*** Provided records ***

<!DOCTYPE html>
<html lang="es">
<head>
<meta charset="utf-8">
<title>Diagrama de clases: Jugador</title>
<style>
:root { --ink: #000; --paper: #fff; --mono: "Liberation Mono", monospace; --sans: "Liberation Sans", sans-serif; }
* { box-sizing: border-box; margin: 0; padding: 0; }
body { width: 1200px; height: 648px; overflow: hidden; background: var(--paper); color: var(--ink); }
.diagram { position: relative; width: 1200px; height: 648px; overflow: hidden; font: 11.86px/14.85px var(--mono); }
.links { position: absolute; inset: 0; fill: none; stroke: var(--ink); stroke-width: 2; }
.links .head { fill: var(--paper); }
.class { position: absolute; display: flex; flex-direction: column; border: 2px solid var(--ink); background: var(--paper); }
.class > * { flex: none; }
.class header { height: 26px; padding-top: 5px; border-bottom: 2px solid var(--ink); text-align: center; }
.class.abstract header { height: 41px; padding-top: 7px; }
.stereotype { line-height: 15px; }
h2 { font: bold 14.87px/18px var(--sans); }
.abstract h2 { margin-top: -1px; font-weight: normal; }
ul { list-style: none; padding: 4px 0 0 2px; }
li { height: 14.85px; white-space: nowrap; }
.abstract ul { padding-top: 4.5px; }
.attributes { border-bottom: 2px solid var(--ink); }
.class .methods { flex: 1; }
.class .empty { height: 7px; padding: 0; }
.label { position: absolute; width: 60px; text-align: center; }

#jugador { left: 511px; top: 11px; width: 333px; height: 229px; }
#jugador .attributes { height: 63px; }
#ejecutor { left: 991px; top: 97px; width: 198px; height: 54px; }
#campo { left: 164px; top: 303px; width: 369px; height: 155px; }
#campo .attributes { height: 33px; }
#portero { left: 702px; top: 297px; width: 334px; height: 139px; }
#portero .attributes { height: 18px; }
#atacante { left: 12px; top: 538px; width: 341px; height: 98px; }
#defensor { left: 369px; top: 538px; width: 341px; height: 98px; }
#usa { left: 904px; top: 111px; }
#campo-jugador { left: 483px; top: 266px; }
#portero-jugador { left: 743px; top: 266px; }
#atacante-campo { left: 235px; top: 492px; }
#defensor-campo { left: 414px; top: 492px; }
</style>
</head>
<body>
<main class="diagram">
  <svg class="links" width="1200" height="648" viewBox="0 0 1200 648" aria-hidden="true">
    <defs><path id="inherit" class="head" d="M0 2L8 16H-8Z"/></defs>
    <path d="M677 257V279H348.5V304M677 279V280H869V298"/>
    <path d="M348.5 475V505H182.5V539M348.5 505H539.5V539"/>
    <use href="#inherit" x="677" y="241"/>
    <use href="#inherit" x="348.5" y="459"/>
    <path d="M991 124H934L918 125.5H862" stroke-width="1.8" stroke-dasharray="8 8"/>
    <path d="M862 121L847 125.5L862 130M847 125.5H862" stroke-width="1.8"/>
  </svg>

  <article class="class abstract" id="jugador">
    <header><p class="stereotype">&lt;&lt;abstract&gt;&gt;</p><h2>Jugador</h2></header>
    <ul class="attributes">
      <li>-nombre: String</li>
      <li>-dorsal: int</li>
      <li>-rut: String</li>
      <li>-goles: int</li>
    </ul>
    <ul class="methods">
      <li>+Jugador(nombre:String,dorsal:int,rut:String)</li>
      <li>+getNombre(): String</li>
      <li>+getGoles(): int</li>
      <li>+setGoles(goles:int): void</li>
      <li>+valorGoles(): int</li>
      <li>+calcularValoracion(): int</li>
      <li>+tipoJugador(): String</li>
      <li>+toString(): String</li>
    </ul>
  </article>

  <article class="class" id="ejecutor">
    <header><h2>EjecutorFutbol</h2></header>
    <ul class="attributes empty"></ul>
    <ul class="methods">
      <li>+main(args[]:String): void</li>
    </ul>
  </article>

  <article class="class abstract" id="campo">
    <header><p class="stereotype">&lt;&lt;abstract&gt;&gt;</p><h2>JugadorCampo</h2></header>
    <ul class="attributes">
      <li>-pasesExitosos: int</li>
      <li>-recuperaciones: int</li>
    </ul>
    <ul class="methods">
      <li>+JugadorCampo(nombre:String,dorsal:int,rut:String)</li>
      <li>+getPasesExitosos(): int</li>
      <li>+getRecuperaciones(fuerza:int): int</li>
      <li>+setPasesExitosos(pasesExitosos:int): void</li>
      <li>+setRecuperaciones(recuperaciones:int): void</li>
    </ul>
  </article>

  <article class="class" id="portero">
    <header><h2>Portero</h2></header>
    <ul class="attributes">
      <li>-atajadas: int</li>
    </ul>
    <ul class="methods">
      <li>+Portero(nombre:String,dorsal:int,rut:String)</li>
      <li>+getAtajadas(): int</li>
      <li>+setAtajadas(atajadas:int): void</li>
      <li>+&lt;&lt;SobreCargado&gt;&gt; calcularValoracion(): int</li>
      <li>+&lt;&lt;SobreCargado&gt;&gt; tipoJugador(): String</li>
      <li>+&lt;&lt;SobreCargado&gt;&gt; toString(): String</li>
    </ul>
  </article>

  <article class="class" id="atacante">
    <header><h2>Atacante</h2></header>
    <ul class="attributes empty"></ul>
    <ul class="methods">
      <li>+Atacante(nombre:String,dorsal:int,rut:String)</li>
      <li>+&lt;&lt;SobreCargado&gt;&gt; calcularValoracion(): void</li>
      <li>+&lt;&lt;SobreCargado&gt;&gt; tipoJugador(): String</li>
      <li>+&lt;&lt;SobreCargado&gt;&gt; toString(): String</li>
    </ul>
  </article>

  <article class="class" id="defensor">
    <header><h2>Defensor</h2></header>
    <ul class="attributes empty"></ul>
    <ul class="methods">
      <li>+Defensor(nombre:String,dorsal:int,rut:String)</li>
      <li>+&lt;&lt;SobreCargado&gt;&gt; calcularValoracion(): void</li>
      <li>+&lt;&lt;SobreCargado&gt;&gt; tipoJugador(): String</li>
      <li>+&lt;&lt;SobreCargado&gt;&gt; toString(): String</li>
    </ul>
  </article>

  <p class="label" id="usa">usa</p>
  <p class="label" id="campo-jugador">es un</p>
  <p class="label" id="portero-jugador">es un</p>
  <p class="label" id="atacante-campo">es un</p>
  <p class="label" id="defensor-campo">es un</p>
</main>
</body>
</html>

*** End of Provided records ***

Task requirements — Reproduce the lines of the records exactly, from the first one through the line that contains "hidden; background: var(--paper);".

Answer to the problem —
<!DOCTYPE html>
<html lang="es">
<head>
<meta charset="utf-8">
<title>Diagrama de clases: Jugador</title>
<style>
:root { --ink: #000; --paper: #fff; --mono: "Liberation Mono", monospace; --sans: "Liberation Sans", sans-serif; }
* { box-sizing: border-box; margin: 0; padding: 0; }
body { width: 1200px; height: 648px; overflow: hidden; background: var(--paper); color: var(--ink); }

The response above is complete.